══ Records for the exercise
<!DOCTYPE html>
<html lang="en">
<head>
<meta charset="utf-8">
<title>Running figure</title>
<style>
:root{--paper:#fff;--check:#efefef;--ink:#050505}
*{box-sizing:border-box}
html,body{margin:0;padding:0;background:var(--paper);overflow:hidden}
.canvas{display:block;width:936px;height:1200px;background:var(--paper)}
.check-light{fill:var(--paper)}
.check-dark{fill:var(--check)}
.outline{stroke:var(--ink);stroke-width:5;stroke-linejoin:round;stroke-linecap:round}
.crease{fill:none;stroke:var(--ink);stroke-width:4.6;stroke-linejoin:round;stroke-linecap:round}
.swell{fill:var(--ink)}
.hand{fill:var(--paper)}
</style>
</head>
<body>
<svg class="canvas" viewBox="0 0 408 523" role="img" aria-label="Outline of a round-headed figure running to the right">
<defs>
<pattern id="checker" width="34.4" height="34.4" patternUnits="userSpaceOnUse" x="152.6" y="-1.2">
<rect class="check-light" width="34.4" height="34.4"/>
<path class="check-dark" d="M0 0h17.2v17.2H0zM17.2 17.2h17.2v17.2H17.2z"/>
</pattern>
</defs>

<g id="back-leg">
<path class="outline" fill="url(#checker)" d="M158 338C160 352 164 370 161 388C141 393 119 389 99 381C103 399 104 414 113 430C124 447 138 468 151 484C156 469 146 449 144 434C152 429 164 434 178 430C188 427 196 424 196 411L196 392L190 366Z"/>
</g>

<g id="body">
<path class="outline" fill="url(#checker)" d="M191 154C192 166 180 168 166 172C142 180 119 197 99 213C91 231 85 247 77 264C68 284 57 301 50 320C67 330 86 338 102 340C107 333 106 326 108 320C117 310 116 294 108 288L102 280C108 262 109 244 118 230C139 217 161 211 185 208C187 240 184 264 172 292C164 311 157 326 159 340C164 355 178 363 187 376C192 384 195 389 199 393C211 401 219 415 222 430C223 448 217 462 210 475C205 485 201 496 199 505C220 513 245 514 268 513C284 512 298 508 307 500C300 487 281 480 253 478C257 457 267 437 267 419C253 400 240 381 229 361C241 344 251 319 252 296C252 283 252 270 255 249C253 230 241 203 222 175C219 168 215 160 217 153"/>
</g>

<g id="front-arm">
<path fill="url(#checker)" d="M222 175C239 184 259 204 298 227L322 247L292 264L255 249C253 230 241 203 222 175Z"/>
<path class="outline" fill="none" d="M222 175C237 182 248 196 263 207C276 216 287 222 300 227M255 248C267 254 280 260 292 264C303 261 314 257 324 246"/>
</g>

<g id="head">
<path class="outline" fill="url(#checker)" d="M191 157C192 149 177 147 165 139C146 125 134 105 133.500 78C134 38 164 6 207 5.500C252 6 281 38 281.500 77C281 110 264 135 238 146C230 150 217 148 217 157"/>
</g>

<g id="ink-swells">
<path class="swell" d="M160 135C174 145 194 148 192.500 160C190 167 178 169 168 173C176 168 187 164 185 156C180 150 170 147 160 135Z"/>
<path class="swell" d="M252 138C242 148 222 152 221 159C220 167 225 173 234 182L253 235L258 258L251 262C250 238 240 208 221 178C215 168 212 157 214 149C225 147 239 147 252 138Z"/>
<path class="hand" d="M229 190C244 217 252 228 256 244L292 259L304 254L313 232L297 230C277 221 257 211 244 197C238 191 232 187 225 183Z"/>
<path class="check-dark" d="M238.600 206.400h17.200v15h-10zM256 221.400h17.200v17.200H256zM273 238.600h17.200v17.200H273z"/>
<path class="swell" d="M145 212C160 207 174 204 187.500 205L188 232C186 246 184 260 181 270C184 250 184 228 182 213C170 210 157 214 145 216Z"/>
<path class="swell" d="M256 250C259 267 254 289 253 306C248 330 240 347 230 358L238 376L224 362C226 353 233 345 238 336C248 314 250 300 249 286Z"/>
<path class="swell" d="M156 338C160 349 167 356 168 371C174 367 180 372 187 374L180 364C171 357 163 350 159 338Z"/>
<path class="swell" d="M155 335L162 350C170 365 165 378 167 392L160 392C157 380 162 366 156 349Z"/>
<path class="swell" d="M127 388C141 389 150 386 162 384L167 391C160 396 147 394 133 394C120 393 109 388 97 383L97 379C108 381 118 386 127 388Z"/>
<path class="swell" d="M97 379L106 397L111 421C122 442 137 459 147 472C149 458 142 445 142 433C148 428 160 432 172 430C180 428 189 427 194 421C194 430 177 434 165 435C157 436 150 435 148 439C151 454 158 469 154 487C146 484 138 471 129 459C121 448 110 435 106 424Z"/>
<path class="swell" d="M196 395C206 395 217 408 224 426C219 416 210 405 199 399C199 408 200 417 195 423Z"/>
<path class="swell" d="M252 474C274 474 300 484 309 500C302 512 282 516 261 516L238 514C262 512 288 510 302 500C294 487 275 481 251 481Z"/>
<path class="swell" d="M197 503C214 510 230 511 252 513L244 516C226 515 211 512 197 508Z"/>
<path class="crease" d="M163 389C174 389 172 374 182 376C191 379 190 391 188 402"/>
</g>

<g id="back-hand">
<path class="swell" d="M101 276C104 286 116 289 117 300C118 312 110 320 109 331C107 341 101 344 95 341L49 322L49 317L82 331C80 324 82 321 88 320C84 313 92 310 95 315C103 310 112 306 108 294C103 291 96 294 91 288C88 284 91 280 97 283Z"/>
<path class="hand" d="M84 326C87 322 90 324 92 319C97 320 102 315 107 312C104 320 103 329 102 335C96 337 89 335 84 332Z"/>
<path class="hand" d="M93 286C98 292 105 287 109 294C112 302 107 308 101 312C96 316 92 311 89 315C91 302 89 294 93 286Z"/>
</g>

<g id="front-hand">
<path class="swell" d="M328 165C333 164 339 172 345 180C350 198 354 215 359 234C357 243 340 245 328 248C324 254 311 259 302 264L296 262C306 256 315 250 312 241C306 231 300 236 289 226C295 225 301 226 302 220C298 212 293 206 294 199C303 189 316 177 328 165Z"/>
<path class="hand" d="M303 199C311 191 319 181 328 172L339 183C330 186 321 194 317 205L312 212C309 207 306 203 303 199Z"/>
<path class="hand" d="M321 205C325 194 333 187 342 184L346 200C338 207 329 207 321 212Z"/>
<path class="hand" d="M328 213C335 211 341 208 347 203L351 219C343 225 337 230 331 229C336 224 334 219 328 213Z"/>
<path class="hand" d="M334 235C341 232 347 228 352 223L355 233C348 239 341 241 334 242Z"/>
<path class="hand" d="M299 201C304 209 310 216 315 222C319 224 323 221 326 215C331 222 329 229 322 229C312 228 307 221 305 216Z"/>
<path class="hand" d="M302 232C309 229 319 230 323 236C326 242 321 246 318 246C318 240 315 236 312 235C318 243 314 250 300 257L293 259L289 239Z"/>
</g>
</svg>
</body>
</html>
════
§ Action item: Extract the complete set of records unchanged.

§ Expected answer:
<!DOCTYPE html>
<html lang="en">
<head>
<meta charset="utf-8">
<title>Running figure</title>
<style>
:root{--paper:#fff;--check:#efefef;--ink:#050505}
*{box-sizing:border-box}
html,body{margin:0;padding:0;background:var(--paper);overflow:hidden}
.canvas{display:block;width:936px;height:1200px;background:var(--paper)}
.check-light{fill:var(--paper)}
.check-dark{fill:var(--check)}
.outline{stroke:var(--ink);stroke-width:5;stroke-linejoin:round;stroke-linecap:round}
.crease{fill:none;stroke:var(--ink);stroke-width:4.6;stroke-linejoin:round;stroke-linecap:round}
.swell{fill:var(--ink)}
.hand{fill:var(--paper)}
</style>
</head>
<body>
<svg class="canvas" viewBox="0 0 408 523" role="img" aria-label="Outline of a round-headed figure running to the right">
<defs>
<pattern id="checker" width="34.4" height="34.4" patternUnits="userSpaceOnUse" x="152.6" y="-1.2">
<rect class="check-light" width="34.4" height="34.4"/>
<path class="check-dark" d="M0 0h17.2v17.2H0zM17.2 17.2h17.2v17.2H17.2z"/>
</pattern>
</defs>

<g id="back-leg">
<path class="outline" fill="url(#checker)" d="M158 338C160 352 164 370 161 388C141 393 119 389 99 381C103 399 104 414 113 430C124 447 138 468 151 484C156 469 146 449 144 434C152 429 164 434 178 430C188 427 196 424 196 411L196 392L190 366Z"/>
</g>

<g id="body">
<path class="outline" fill="url(#checker)" d="M191 154C192 166 180 168 166 172C142 180 119 197 99 213C91 231 85 247 77 264C68 284 57 301 50 320C67 330 86 338 102 340C107 333 106 326 108 320C117 310 116 294 108 288L102 280C108 262 109 244 118 230C139 217 161 211 185 208C187 240 184 264 172 292C164 311 157 326 159 340C164 355 178 363 187 376C192 384 195 389 199 393C211 401 219 415 222 430C223 448 217 462 210 475C205 485 201 496 199 505C220 513 245 514 268 513C284 512 298 508 307 500C300 487 281 480 253 478C257 457 267 437 267 419C253 400 240 381 229 361C241 344 251 319 252 296C252 283 252 270 255 249C253 230 241 203 222 175C219 168 215 160 217 153"/>
</g>

<g id="front-arm">
<path fill="url(#checker)" d="M222 175C239 184 259 204 298 227L322 247L292 264L255 249C253 230 241 203 222 175Z"/>
<path class="outline" fill="none" d="M222 175C237 182 248 196 263 207C276 216 287 222 300 227M255 248C267 254 280 260 292 264C303 261 314 257 324 246"/>
</g>

<g id="head">
<path class="outline" fill="url(#checker)" d="M191 157C192 149 177 147 165 139C146 125 134 105 133.500 78C134 38 164 6 207 5.500C252 6 281 38 281.500 77C281 110 264 135 238 146C230 150 217 148 217 157"/>
</g>

<g id="ink-swells">
<path class="swell" d="M160 135C174 145 194 148 192.500 160C190 167 178 169 168 173C176 168 187 164 185 156C180 150 170 147 160 135Z"/>
<path class="swell" d="M252 138C242 148 222 152 221 159C220 167 225 173 234 182L253 235L258 258L251 262C250 238 240 208 221 178C215 168 212 157 214 149C225 147 239 147 252 138Z"/>
<path class="hand" d="M229 190C244 217 252 228 256 244L292 259L304 254L313 232L297 230C277 221 257 211 244 197C238 191 232 187 225 183Z"/>
<path class="check-dark" d="M238.600 206.400h17.200v15h-10zM256 221.400h17.200v17.200H256zM273 238.600h17.200v17.200H273z"/>
<path class="swell" d="M145 212C160 207 174 204 187.500 205L188 232C186 246 184 260 181 270C184 250 184 228 182 213C170 210 157 214 145 216Z"/>
<path class="swell" d="M256 250C259 267 254 289 253 306C248 330 240 347 230 358L238 376L224 362C226 353 233 345 238 336C248 314 250 300 249 286Z"/>
<path class="swell" d="M156 338C160 349 167 356 168 371C174 367 180 372 187 374L180 364C171 357 163 350 159 338Z"/>
<path class="swell" d="M155 335L162 350C170 365 165 378 167 392L160 392C157 380 162 366 156 349Z"/>
<path class="swell" d="M127 388C141 389 150 386 162 384L167 391C160 396 147 394 133 394C120 393 109 388 97 383L97 379C108 381 118 386 127 388Z"/>
<path class="swell" d="M97 379L106 397L111 421C122 442 137 459 147 472C149 458 142 445 142 433C148 428 160 432 172 430C180 428 189 427 194 421C194 430 177 434 165 435C157 436 150 435 148 439C151 454 158 469 154 487C146 484 138 471 129 459C121 448 110 435 106 424Z"/>
<path class="swell" d="M196 395C206 395 217 408 224 426C219 416 210 405 199 399C199 408 200 417 195 423Z"/>
<path class="swell" d="M252 474C274 474 300 484 309 500C302 512 282 516 261 516L238 514C262 512 288 510 302 500C294 487 275 481 251 481Z"/>
<path class="swell" d="M197 503C214 510 230 511 252 513L244 516C226 515 211 512 197 508Z"/>
<path class="crease" d="M163 389C174 389 172 374 182 376C191 379 190 391 188 402"/>
</g>

<g id="back-hand">
<path class="swell" d="M101 276C104 286 116 289 117 300C118 312 110 320 109 331C107 341 101 344 95 341L49 322L49 317L82 331C80 324 82 321 88 320C84 313 92 310 95 315C103 310 112 306 108 294C103 291 96 294 91 288C88 284 91 280 97 283Z"/>
<path class="hand" d="M84 326C87 322 90 324 92 319C97 320 102 315 107 312C104 320 103 329 102 335C96 337 89 335 84 332Z"/>
<path class="hand" d="M93 286C98 292 105 287 109 294C112 302 107 308 101 312C96 316 92 311 89 315C91 302 89 294 93 286Z"/>
</g>

<g id="front-hand">
<path class="swell" d="M328 165C333 164 339 172 345 180C350 198 354 215 359 234C357 243 340 245 328 248C324 254 311 259 302 264L296 262C306 256 315 250 312 241C306 231 300 236 289 226C295 225 301 226 302 220C298 212 293 206 294 199C303 189 316 177 328 165Z"/>
<path class="hand" d="M303 199C311 191 319 181 328 172L339 183C330 186 321 194 317 205L312 212C309 207 306 203 303 199Z"/>
<path class="hand" d="M321 205C325 194 333 187 342 184L346 200C338 207 329 207 321 212Z"/>
<path class="hand" d="M328 213C335 211 341 208 347 203L351 219C343 225 337 230 331 229C336 224 334 219 328 213Z"/>
<path class="hand" d="M334 235C341 232 347 228 352 223L355 233C348 239 341 241 334 242Z"/>
<path class="hand" d="M299 201C304 209 310 216 315 222C319 224 323 221 326 215C331 222 329 229 322 229C312 228 307 221 305 216Z"/>
<path class="hand" d="M302 232C309 229 319 230 323 236C326 242 321 246 318 246C318 240 315 236 312 235C318 243 314 250 300 257L293 259L289 239Z"/>
</g>
</svg>
</body>
</html>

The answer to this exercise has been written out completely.